## RECORD EXTRACTS
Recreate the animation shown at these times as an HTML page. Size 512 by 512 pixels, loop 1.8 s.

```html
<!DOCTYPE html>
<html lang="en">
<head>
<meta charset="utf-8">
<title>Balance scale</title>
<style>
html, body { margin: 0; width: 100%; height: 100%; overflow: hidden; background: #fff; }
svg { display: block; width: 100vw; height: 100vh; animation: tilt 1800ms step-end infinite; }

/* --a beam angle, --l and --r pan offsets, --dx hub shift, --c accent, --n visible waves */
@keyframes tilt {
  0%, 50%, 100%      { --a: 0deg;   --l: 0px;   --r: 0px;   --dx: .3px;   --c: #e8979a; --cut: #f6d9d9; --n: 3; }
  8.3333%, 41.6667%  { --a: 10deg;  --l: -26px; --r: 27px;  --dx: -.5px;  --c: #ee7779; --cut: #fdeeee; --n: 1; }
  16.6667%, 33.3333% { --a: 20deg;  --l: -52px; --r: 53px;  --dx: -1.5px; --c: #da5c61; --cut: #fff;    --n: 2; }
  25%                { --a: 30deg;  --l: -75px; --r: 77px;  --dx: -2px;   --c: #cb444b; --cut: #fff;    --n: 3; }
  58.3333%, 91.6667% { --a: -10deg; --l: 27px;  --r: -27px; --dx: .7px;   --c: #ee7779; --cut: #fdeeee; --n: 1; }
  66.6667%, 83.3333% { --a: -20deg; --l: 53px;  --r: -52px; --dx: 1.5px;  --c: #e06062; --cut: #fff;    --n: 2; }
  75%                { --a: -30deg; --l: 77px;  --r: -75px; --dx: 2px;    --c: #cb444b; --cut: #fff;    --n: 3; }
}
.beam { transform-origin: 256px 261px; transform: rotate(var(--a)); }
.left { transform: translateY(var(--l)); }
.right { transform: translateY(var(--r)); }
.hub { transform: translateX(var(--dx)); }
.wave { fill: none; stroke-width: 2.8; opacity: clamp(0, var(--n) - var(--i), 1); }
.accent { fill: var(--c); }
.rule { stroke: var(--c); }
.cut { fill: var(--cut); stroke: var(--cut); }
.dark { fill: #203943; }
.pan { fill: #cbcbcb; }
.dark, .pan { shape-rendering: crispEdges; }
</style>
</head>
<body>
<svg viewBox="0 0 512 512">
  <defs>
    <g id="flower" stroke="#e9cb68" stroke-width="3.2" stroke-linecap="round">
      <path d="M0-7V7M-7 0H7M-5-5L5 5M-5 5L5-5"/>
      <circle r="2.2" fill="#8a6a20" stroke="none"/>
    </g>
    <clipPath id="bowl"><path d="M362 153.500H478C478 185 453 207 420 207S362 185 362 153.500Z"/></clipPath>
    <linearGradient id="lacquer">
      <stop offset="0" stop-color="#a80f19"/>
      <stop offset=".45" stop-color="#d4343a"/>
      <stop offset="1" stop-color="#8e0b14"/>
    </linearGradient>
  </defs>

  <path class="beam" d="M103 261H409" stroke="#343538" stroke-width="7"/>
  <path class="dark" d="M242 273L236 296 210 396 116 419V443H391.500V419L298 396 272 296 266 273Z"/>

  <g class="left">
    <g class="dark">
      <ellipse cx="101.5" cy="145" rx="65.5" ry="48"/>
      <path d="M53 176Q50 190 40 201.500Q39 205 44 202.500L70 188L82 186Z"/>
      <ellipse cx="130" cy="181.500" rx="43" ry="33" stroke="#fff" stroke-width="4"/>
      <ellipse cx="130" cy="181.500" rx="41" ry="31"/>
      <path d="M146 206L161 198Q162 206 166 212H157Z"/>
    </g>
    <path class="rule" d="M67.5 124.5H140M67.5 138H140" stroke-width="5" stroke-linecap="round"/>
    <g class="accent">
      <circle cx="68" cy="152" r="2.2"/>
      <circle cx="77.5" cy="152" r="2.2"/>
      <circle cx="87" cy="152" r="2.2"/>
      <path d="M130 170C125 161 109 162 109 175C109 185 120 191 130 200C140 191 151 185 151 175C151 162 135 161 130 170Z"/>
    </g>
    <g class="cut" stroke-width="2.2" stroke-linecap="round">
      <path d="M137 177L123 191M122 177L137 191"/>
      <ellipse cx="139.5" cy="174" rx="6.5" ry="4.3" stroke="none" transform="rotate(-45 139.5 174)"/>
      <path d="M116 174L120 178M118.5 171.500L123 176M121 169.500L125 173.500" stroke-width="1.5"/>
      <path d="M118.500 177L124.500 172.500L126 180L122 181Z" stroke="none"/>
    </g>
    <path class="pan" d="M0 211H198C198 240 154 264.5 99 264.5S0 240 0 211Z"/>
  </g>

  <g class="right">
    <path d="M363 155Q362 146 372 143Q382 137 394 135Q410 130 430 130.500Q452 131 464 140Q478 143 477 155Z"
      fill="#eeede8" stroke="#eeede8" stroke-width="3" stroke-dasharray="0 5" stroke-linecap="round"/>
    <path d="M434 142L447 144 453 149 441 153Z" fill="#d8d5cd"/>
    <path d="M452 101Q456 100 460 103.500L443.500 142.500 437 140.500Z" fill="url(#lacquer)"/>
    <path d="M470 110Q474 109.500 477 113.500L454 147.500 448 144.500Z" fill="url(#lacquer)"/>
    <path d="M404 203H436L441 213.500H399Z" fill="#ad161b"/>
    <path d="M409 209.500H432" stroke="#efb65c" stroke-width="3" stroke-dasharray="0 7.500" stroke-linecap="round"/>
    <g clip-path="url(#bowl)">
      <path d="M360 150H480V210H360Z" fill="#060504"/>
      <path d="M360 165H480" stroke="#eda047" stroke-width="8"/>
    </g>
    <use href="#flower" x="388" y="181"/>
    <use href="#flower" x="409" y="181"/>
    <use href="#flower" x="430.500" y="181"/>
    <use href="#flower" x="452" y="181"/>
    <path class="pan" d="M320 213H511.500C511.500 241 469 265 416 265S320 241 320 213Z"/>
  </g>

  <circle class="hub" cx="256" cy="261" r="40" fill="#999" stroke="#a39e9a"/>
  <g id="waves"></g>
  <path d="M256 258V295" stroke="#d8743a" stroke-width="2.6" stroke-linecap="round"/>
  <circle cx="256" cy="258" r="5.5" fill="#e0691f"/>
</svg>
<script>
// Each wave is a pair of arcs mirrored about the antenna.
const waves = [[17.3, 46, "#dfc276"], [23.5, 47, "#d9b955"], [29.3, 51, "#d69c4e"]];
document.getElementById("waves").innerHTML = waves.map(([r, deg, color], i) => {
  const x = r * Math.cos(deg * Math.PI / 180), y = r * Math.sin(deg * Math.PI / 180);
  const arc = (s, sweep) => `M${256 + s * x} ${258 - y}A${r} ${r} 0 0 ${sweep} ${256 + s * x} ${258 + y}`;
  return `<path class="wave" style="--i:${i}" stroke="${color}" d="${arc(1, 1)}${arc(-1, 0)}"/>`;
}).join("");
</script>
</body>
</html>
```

## WHAT YOU SHOULD DO
Every line above with the word "transform" is to be copied out.

## ANSWER TO THIS TASK
.beam { transform-origin: 256px 261px; transform: rotate(var(--a)); }
.left { transform: translateY(var(--l)); }
.right { transform: translateY(var(--r)); }
.hub { transform: translateX(var(--dx)); }
      <ellipse cx="139.5" cy="174" rx="6.5" ry="4.3" stroke="none" transform="rotate(-45 139.5 174)"/>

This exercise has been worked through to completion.